What would the city’s role be? First, it would create and govern the Foundation and seek the charters. Next it would help line up land lords, possibly with an offer of additional tax breaks. The City would also provide money for limited capital funding. Then there is the matter of those downtown parks the city plans to build. It needs to make them kid friendly school playgrounds (it should do so anyway to attract young couples with kids). Finally, it should provide cops for security.
(Establishing a system of Charter Schools in downtown would have the added advantage of bringing some suburban tax dollars into the city as suburban parents chose to bring their kids to downtown Dallas Charter Schools.)
After the downtown system of elementary schools is complete (I would foresee about 10 such schools with around 4000 students) downtown middle schools and even a high school should be the next step. Beyond downtown the City should look at establishing special Charter Schools in particularly difficult neighborhoods such as Vickery in North Dallas as a supplement to the regular DISD schools. These schools would be aimed at addressing specific problems with special programs not and not at replacing existing schools.
And what of existing schools? First, DISD must do the job of educating the students it has. I have personally always thought schools should be community centers where police are present, where after school study halls and other activities offer a place away from violent neighborhoods or dysfunctional homes, and where there is interaction with people who live in the neighborhood. Clearly the City can do much to support after school programs and establish neighborhood watch programs operated from schools.
It also seems that there should be an expansion of summer school. As the Dallas News report noted, Chicago Mayor Richard Daily ordered 150,000 students to remedial summer school with considerable positive benefit. I never attended a summer school but I seem to recall that those who did often returned in the fall with a new focus on academics. The City should be able to play a complimentary roll in implementing such a program.

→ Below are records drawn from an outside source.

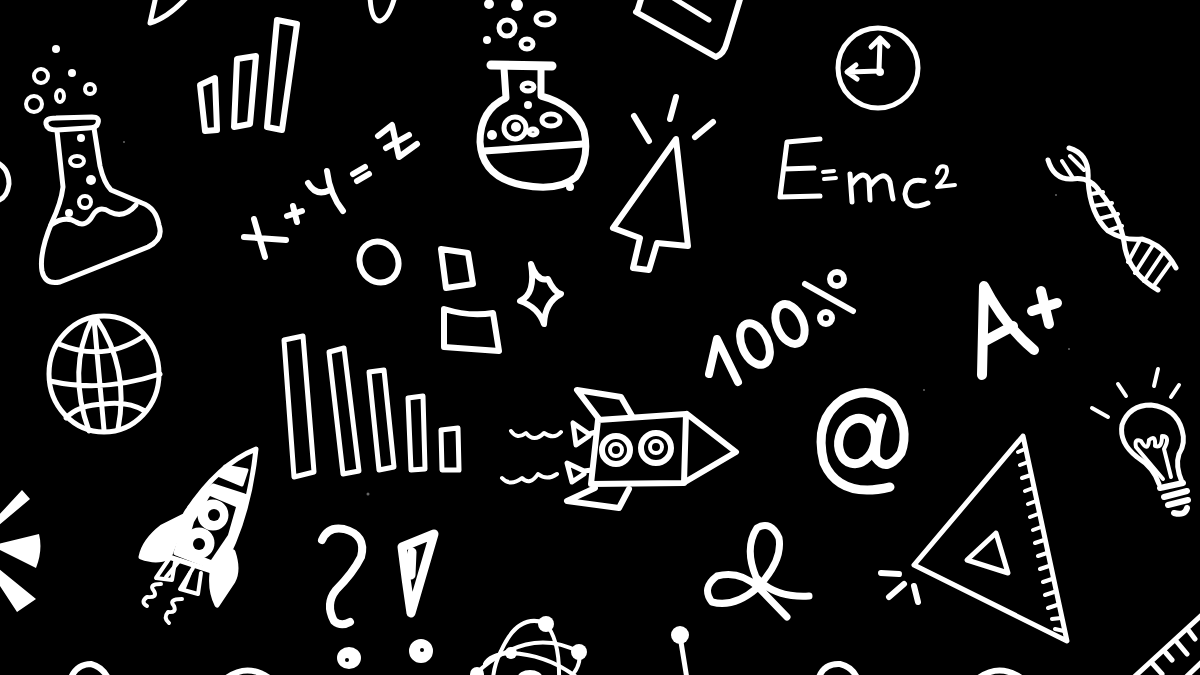
<!DOCTYPE html>
<html lang="en">
<head>
<meta charset="utf-8">
<title>Chalk science doodles</title>
<style>
:root { --board: #000; --chalk: #fff; }
html, body { margin: 0; height: 100%; overflow: hidden; background: var(--board); }
.board { display: block; width: 1200px; height: 675px; background: var(--board); }
.doodles { fill: none; stroke: var(--chalk); stroke-width: 5; stroke-linecap: round; stroke-linejoin: round; }
.fine { stroke-width: 4; }
.hair { stroke-width: 3; }
.bold { stroke-width: 7; }
.heavy { stroke-width: 10; }
.solid { fill: var(--chalk); }
.dot { fill: var(--chalk); stroke: none; }
.cut { fill: var(--board); stroke: none; }
.mask { fill: var(--board); }
</style>
</head>
<body>
<svg class="board" viewBox="0 0 1200 675" role="img" aria-label="Hand-drawn white science and maths doodles on black">
<g class="doodles">

  <g id="top-edge-scraps">
    <path d="M156 -4 L150 23 Q168 18 188 -4"/>
    <path d="M370 -4 Q371 21 380 21 Q389 19 395 -4"/>
    <path d="M636 12 L716 57 Q724 54 727 42 L741 -4 M642 -4 L637 12" class="bold" style="stroke-width:6"/>
    <path d="M670 -4 L709 20"/>
    <path d="M-4 162 Q9 168 9 184 Q7 199 -4 201"/>
  </g>

  <g id="conical-flask">
    <path d="M46 124 Q45 118 56 118 L92 117 Q100 117 98 123 Q97 128 88 128 L57 130 Q47 130 46 124"/>
    <path d="M57 131 L63 187 Q61 203 52 222 Q39 253 42 271 Q45 285 60 282 L148 247 Q164 239 159 225 Q156 208 142 203 L111 190 Q104 183 100 166 L94 128"/>
    <path d="M51 225 Q65 215 76 222 Q86 228 93 215 Q99 205 110 212 Q124 219 136 205"/>
    <g class="fine">
      <circle cx="41" cy="76" r="7"/><circle cx="34" cy="104" r="8"/><ellipse cx="60" cy="96" rx="4" ry="6"/><circle cx="90" cy="89" r="5"/>
      <ellipse cx="77" cy="161" rx="7" ry="5"/><circle cx="85" cy="202" r="6"/>
    </g>
    <g class="dot"><circle cx="56" cy="49" r="4"/><circle cx="72" cy="73" r="4"/><circle cx="81" cy="138" r="4"/><circle cx="91" cy="180" r="5"/><circle cx="69" cy="213" r="4"/></g>
  </g>

  <g id="rising-bars" style="stroke-width:6">
    <path d="M200 85 L215 78 L217 130 L205 131 Z"/>
    <path d="M237 59 L256 56 L250 124 L234 127 Z"/>
    <path d="M277 20 L297 24 L282 130 L267 127 Z"/>
  </g>

  <g id="round-flask">
    <g class="bold">
      <path d="M491 65 L552 66" style="stroke-width:9"/>
      <path d="M504 68 L506 98 Q480 110 480 142 Q482 177 522 185 Q558 192 576 177 Q590 158 584 131 Q575 105 541 96 L541 68"/>
      <path d="M484 151 L583 144"/>
    </g>
    <g><circle cx="507" cy="28" r="8"/><ellipse cx="545" cy="19" rx="9" ry="6"/><ellipse cx="527" cy="44" rx="6" ry="5"/><circle cx="515" cy="128" r="11"/><ellipse cx="551" cy="120" rx="9" ry="6"/><ellipse cx="528" cy="87" rx="6" ry="4"/><ellipse cx="533" cy="132" rx="4" ry="3"/></g>
    <g class="dot"><circle cx="489" cy="4" r="5"/><circle cx="517" cy="5" r="6"/><circle cx="487" cy="40" r="4"/><circle cx="528" cy="105" r="4"/><circle cx="516" cy="127" r="5"/><circle cx="492" cy="135" r="5"/><circle cx="570" cy="187" r="4"/></g>
  </g>

  <g id="cursor-arrow" style="stroke-width:6">
    <path d="M676 139 L613 228 L640 238 L633 268 L649 270 L657 243 L688 246 Z"/>
    <path d="M634 116 L649 141 M676 97 L670 119 M713 122 L695 137"/>
  </g>

  <g id="clock">
    <circle cx="878" cy="68" r="40"/>
    <path d="M879 71 L880 40 M871 47 L880 38 L888 46 M879 71 L849 72 M856 65 L847 72 L857 79"/>
    <circle class="dot" cx="880" cy="72" r="4"/>
  </g>

  <g id="energy-equation">
    <path d="M820 139 L787 142 L780 197 L820 196 M784 169 L814 168"/>
    <path d="M823 172 L834 171 M824 179 L836 178" class="fine"/>
    <path d="M850 174 L852 202 M851 185 Q863 168 869 180 L870 200 M870 186 Q884 168 890 182 Q892 195 893 199"/>
    <path d="M924 181 Q907 177 905 194 Q907 212 928 203"/>
    <path d="M937 173 Q939 164 946 167 Q950 174 937 187 L955 185" class="fine"/>
  </g>

  <g id="dna" >
    <path d="M1048 160 Q1054 180 1072 179 Q1090 176 1100 192 Q1120 216 1124 242 Q1127 272 1158 290"/>
    <path d="M1069 148 Q1090 154 1088 180 Q1090 214 1108 231 Q1124 241 1142 239 Q1164 245 1176 268"/>
    <path class="fine" d="M1062 161 L1073 178 M1070 156 L1084 170 M1091 194 L1103 192 M1093 206 L1112 203 M1098 219 L1118 214 M1110 230 L1122 226 M1128 262 L1140 240 M1135 273 L1153 245 M1144 281 L1163 253 M1153 287 L1171 262"/>
  </g>

  <g id="xyz-equation" style="stroke-width:6">
    <path d="M254 219 L265 257 M244 237 L286 240"/>
    <path d="M293 206 L297 222 M287 216 L302 211"/>
    <path d="M308 183 Q316 197 330 190 M327 171 Q330 195 343 211"/>
    <path d="M353 174 L365 167 M357 181 L369 174"/>
    <path d="M378 136 L392 125 L399 157 L417 144 M386 148 L409 135"/>
  </g>

  <g id="plain-shapes" style="stroke-width:6">
    <ellipse cx="379" cy="262" rx="19" ry="21" transform="rotate(-30 379 262)"/>
    <path d="M441 249 L468 253 L473 284 L446 288 Z"/>
    <path d="M444 309 Q470 317 493 313 L499 351 L444 347 Z"/>
    <path d="M531 264 Q537 282 548 279 Q554 292 561 294 Q545 302 544 324 Q538 307 520 301 Q536 294 531 264 Z"/>
  </g>

  <g id="full-marks" style="stroke-width:8">
    <path d="M709 374 L717 339 L738 382"/>
    <ellipse cx="755" cy="344" rx="13" ry="22" transform="rotate(-24 755 344)"/>
    <ellipse cx="790" cy="324" rx="13" ry="21" transform="rotate(-24 790 324)"/>
    <path d="M805 284 L853 311" style="stroke-width:6"/>
    <circle cx="837" cy="279" r="7" style="stroke-width:6"/><circle cx="826" cy="318" r="6" style="stroke-width:6"/>
  </g>

  <g id="top-grade" class="heavy">
    <path d="M982 375 L984 286 Q1004 325 1034 350 M985 341 L1013 326"/>
    <path d="M1041 291 L1049 324 M1032 311 L1057 303"/>
  </g>

  <g id="globe">
    <ellipse cx="104" cy="374" rx="55" ry="58"/>
    <path d="M92 319 Q67 370 89 431 M96 318 Q130 368 118 429 M94 319 L104 430 M59 344 Q104 363 144 336 M50 381 Q103 393 160 374 M66 418 Q78 405 104 404 Q128 401 145 411"/>
  </g>

  <g id="falling-bars">
    <path d="M284 340 L303 336 L314 472 L294 477 Z"/>
    <path d="M329 352 L344 348 L359 471 L343 474 Z"/>
    <path d="M369 372 L384 370 L394 467 L379 470 Z"/>
    <path d="M408 398 L423 396 L425 469 L411 470 Z"/>
    <path d="M441 430 L458 428 L459 470 L442 470 Z"/>
  </g>

  <g id="sideways-rocket" style="stroke-width:6">
    <path d="M598 420 L686 414 L684 483 L591 484 Z"/>
    <path d="M687 414 L736 452 L685 482"/>
    <path d="M599 419 L577 390 L621 397 L632 416 M595 488 L567 501 L619 508 L629 489"/>
    <path d="M596 432 L589 434 L573 423 L576 445 L589 436 M592 470 L584 471 L567 463 L572 482 L584 474" style="stroke-width:5"/>
    <circle cx="616" cy="450" r="14"/><circle cx="656" cy="448" r="15"/>
    <circle cx="616" cy="450" r="6" class="fine"/><circle cx="656" cy="447" r="6" class="fine"/>
    <path class="fine" d="M511 431 Q517 440 526 433 Q534 443 544 433 Q554 440 561 432 M502 478 Q510 487 522 478 Q530 486 538 474 Q547 481 557 474"/>
  </g>

  <g id="at-sign" style="stroke-width:9">
    <ellipse cx="857" cy="441" rx="18" ry="23" transform="rotate(15 857 441)"/>
    <path d="M882 418 Q874 444 876 458 Q887 473 901 453 Q910 428 893 404 Q870 384 843 399 Q813 420 824 463 Q840 499 890 487"/>
  </g>

  <g id="upright-rocket">
    <path d="M256 449 Q218 464 186 513 L169 557 L218 573 Q248 524 256 449 Z" class="mask"/>
    <path class="solid" d="M218 475 L242 485 L247 470 L225 466 Z" style="stroke-width:3"/>
    <path class="solid" d="M184 516 L162 527 Q144 541 141 557 Q157 563 168 557 Z M233 552 Q239 570 233 581 L217 605 Q210 591 212 573 Z M190 507 L176 553 L217 569 L236 528 L244 496 L213 486 Z"/>
    <path class="cut" d="M210 496 L236 507 L228 535 L211 560 L186 550 L194 522 Z"/>
    <circle cx="213" cy="515" r="13" class="solid"/><circle cx="199" cy="543" r="13" class="solid"/>
    <circle cx="214" cy="515" r="6" class="cut"/><circle cx="199" cy="544" r="6" class="cut"/>
    <path class="fine" d="M169 559 L156 578 L172 580 L175 562 M193 568 L180 589 L198 594 L201 573"/>
    <path class="solid fine" d="M180 560 L166 577 M190 573 L184 588"/>
    <path class="fine" d="M161 584 Q148 584 154 591 Q158 598 147 597 Q140 602 147 606 M182 599 Q168 599 174 606 Q177 613 168 612 Q163 618 169 623"/>
  </g>

  <g id="sunburst" class="dot">
    <path d="M22 490 L30 499 L-2 526 L-2 516 Z M-2 544 L39 534 Q43 550 36 568 L-2 549 Z M-2 568 L36 599 L17 612 L-2 583 Z"/>
  </g>

  <g id="question-and-exclamation" style="stroke-width:8">
    <path d="M322 540 Q328 526 344 529 Q367 535 361 557 Q353 573 336 590 Q325 604 334 621 Q341 627 350 622"/>
    <path d="M402 547 L434 534 L411 613 Q406 580 402 547 M412 552 L411 575" style="stroke-width:9"/>
    <ellipse cx="349" cy="658" rx="8" ry="7" class="solid"/><circle cx="421" cy="651" r="8" class="solid"/>
    <circle class="cut" cx="347" cy="660" r="2"/><circle class="cut" cx="422" cy="650" r="2"/>
  </g>

  <g id="ribbon-loop" class="bold">
    <path d="M809 596 Q774 598 756 577 Q744 548 757 528 Q771 520 779 538 Q783 561 757 588 Q734 608 712 602 Q701 588 717 576 Q739 570 758 587 L787 617"/>
  </g>

  <g id="set-square">
    <path d="M1023 436 L914 565 L1067 641 Z"/>
    <path d="M996 533 L967 560 L1008 573 Z"/>
    <path class="fine" d="M1025 449 L1018 452 M1028 462 L1020 465 M1031 475 L1022 478 M1033 488 L1025 491 M1036 501 L1028 504 M1038 514 L1030 517 M1041 527 L1033 530 M1044 540 L1035 543 M1047 553 L1038 556 M1049 566 L1040 569 M1052 579 L1043 582 M1054 592 L1045 595 M1057 605 L1048 608 M1061 618 L1052 619 M1064 631 L1055 629"/>
    <path class="bold" style="stroke-width:6" d="M881 573 L899 574 M889 597 L904 584 M914 586 L918 602"/>
  </g>

  <g id="light-bulb">
    <path d="M1159 484 Q1154 468 1137 457 Q1119 443 1122 425 Q1129 405 1151 405 Q1176 408 1182 430 Q1186 443 1179 454 Q1175 466 1182 482"/>
    <path class="fine" d="M1163 479 L1136 447 Q1134 438 1141 441 Q1148 453 1149 440 Q1156 434 1155 446 Q1162 449 1162 436 Q1171 436 1164 449 L1171 477"/>
    <path d="M1160 488 L1183 483 M1164 497 L1187 491 M1168 505 L1188 500 M1174 513 Q1185 516 1187 508" style="stroke-width:6"/>
    <path class="fine" d="M1092 408 L1108 417 M1118 384 L1126 396 M1158 369 L1154 386 M1179 385 L1171 397"/>
  </g>

  <g id="atom" class="fine">
    <path d="M545 623 Q518 613 501 651 Q494 665 493 679 M545 623 Q560 639 559 679"/>
    <path d="M579 652 Q532 627 482 668 L474 679 M579 652 Q582 667 568 679"/>
    <path d="M511 653 Q549 655 579 679 M511 653 Q490 654 485 664"/>
    <ellipse cx="530" cy="679" rx="11" ry="7" class="solid"/>
    <g class="dot"><circle cx="546" cy="624" r="8"/><circle cx="579" cy="652" r="8"/><circle cx="511" cy="653" r="6"/><circle cx="477" cy="674" r="7"/></g>
  </g>

  <g id="bottom-edge-scraps">
    <path d="M70 680 Q76 664 91 664 Q103 667 109 680 M224 680 Q247 661 272 680 M818 680 Q823 663 840 664 Q853 667 858 680 M976 680 Q999 661 1024 680" class="bold" style="stroke-width:6"/>
    <circle class="dot" cx="680" cy="635" r="9"/>
    <path d="M681 642 L687 679"/>
    <path d="M1132 679 L1204 613 M1153 664 L1162 674 M1166 653 L1172 660 M1177 642 L1187 654 M1189 631 L1195 639 M1184 679 L1204 660"/>
  </g>

  <g id="chalk-specks" class="dot" opacity=".4">
    <circle cx="124" cy="142" r="1"/><circle cx="1056" cy="195" r="1"/><circle cx="1069" cy="349" r="1"/><circle cx="368" cy="494" r="1.5"/><circle cx="924" cy="390" r="1"/>
  </g>
</g>
</svg>
</body>
</html>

What the Mayor and City Council must realize is that all their other efforts are in vain if Dallas cannot provide an education system that the middle class is willing to use. It must realize that DISD is invisible to most residents of the City. If the turnout is low for City elections it is virtually non-existent for school board elections. The government of Dallas should take the lead in mobilizing the people of Dallas to establish a singular educational success among urban American cities.